When Brian Wilson first heard “Be My Baby,” the Ronettes’ first big hit, on the radio, he pulled off the road, and has said more than once that he’s played it every day since. He’s also said it wasn’t Phil Spector’s production that made the impact.

Ronnie herself reported her first meeting with Spector in her autobiography and described his response to first hearing her sing as something along the lines of “That’s it. That’s the voice I’ve been waiting for!”

Phil also frequently described himself as the only person who could have made Ronnie. or any of his other discoveries, stars, or at very least famous.

After reading Ronnie’s memoir years back (early nineties’ I’m guessing), I built some vague ideas and questions that had been rattling around in my head for about a decade (about how long it had been since I first heard “Be My Baby”), into a conclusion.

The conclusion: Phil Spector was the only person who could have kept Ronnie Bennett from becoming a superstar, and he used a three-step process. He signed her. Then he married her. Then he–no other word for it–tortured her.

You can read the book and find out the details–including the day John Lennon visited divorce court as a friend of both parties and came face to face with who Phil Spector really was.

Knowing all that, I still never quite understood “Be My Baby” as anything more than a great record with a great vocal.

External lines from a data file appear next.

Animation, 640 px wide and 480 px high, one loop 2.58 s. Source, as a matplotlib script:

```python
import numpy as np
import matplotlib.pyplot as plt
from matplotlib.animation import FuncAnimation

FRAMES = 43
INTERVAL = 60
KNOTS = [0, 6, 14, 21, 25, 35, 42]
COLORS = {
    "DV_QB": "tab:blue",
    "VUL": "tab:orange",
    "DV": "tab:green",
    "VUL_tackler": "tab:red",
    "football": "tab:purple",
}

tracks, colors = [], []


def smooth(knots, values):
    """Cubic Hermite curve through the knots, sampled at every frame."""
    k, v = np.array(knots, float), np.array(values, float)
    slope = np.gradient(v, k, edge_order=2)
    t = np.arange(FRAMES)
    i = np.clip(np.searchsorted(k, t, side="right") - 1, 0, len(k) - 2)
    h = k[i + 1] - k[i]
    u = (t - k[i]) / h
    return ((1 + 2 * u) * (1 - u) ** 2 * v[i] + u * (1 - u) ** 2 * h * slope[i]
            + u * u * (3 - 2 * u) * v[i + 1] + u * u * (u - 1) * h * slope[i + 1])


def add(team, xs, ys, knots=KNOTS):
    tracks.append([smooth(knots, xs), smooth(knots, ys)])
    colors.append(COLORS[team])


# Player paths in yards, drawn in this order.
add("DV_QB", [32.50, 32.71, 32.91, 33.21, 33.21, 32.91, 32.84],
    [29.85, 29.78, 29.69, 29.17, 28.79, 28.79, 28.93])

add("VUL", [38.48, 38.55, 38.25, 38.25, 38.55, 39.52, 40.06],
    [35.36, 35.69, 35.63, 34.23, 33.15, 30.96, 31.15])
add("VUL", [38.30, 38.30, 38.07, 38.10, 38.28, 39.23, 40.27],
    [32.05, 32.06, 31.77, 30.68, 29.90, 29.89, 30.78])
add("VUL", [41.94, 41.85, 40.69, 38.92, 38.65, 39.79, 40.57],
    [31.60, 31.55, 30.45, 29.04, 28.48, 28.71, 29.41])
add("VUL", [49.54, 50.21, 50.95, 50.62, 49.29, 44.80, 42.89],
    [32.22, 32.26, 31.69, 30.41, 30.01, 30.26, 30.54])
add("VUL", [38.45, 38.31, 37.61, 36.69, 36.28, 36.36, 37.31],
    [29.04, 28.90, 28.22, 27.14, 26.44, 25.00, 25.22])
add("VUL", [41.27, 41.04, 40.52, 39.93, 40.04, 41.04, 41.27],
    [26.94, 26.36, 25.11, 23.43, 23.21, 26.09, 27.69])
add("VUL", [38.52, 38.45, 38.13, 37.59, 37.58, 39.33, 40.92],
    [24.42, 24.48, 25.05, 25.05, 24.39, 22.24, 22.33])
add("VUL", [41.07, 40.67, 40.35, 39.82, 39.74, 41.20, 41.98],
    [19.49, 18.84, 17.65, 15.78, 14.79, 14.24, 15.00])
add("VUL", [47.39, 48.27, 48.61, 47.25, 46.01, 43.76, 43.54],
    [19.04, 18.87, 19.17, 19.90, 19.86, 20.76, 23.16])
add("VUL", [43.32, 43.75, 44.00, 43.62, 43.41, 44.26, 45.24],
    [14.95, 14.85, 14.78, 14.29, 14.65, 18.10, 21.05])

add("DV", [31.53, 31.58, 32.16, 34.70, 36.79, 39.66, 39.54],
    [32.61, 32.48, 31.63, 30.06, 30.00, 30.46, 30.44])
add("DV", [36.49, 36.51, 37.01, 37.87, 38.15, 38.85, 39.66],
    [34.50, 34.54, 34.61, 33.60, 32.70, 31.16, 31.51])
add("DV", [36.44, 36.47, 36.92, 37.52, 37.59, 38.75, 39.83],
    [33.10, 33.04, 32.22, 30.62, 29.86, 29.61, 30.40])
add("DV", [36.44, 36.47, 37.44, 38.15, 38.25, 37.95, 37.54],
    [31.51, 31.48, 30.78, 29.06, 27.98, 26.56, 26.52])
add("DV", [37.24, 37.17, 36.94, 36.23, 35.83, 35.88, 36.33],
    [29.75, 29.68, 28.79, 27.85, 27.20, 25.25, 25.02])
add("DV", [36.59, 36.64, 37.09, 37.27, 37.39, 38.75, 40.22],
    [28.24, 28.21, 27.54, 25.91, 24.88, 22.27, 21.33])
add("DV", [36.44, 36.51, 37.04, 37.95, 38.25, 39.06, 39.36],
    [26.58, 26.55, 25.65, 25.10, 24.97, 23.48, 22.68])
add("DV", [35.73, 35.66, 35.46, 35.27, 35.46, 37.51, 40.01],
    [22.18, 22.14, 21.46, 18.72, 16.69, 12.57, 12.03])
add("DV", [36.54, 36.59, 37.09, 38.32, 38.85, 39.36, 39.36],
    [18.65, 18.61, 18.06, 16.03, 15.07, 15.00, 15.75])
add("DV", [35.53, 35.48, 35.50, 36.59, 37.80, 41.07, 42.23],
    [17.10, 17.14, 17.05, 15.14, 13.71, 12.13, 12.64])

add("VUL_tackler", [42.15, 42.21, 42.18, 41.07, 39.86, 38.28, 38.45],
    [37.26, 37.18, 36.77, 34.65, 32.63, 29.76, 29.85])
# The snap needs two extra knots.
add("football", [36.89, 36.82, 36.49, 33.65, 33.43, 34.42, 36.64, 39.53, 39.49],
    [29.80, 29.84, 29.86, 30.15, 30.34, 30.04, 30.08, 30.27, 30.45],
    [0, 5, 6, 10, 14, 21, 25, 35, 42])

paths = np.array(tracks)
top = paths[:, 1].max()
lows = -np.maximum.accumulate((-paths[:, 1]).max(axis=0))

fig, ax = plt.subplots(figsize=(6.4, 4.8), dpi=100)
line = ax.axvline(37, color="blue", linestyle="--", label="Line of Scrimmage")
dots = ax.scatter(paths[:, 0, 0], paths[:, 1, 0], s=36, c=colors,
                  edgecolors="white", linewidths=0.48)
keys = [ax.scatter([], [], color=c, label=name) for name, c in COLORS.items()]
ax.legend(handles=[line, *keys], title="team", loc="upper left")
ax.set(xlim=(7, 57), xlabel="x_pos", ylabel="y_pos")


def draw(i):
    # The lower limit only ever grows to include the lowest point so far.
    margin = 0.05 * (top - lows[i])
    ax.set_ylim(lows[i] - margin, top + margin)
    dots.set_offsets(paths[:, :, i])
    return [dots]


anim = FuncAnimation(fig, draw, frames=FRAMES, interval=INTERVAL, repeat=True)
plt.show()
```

Today, though, listening to the final volume of the Bear Family’s bottomless survey of “doo-wop,” broadly redefined as the vocal music of Black and Urban Immigrant America from 1938 to 1963, prepared for “Be My Baby” to fit the concept just like so many others (especially the early Motown acts, even including the Supremes and the Temptations) who aren’t usually included in the narrative had done.

I was still prepared for it when the famous intro, courtesy of Hal Blaine, brought the usual smile.

I wasn’t prepared for the Voice.

Having heard it a thousand times didn’t prepare me for it to cut through not only Spector’s gargantuan production, but every record that preceded it, not only on this final disc, but every disc that covered the twenty-five previous years. Today, on the way back from the doctor’s office, it hit me the way it must have hit Phil Spector, John Lennon, Brian Wilson….as something new and startling in the world.

It hit me as something completely new, no matter how much its similarities to Frankie Lymon and Brenda Lee were still obvious. They never had to fight Phil Spector’s Wall of Sound and none of those who did ever made it sound so easy to blast a clean hole through it.

Today, Ronnie did.

Maybe it was the Bear Family’s famously superior mastering or having surround sound in the car or just the mood I was in (getting past my annual with the endo is always a relief).

Maybe it was just that the sprinkling of girl group records in the latter volumes of the series had made me rediscover how different the quality of female yearning was from any attitude copped by the boys of that or any era.

Whatever it was, today, like no day before, she was the Voice, maybe because the Lost World she represented seemed even more lost than all the other Lost Worlds surrounding her.

Be sure to stay tuned for the conversation which, among other things, covers their plans for the upcoming “Christmas album” which would be A Christmas Gift tor You from Philles Records (later Phil Spector), the greatest Christmas album ever made and, of course, released the day John Kennedy was assassinated…the day John Lennon had to step in and save us from.

You  know. For a while.

I really recommend reading Ronnie’s book, but for those who would like a shorthand version, you can go here for the gist.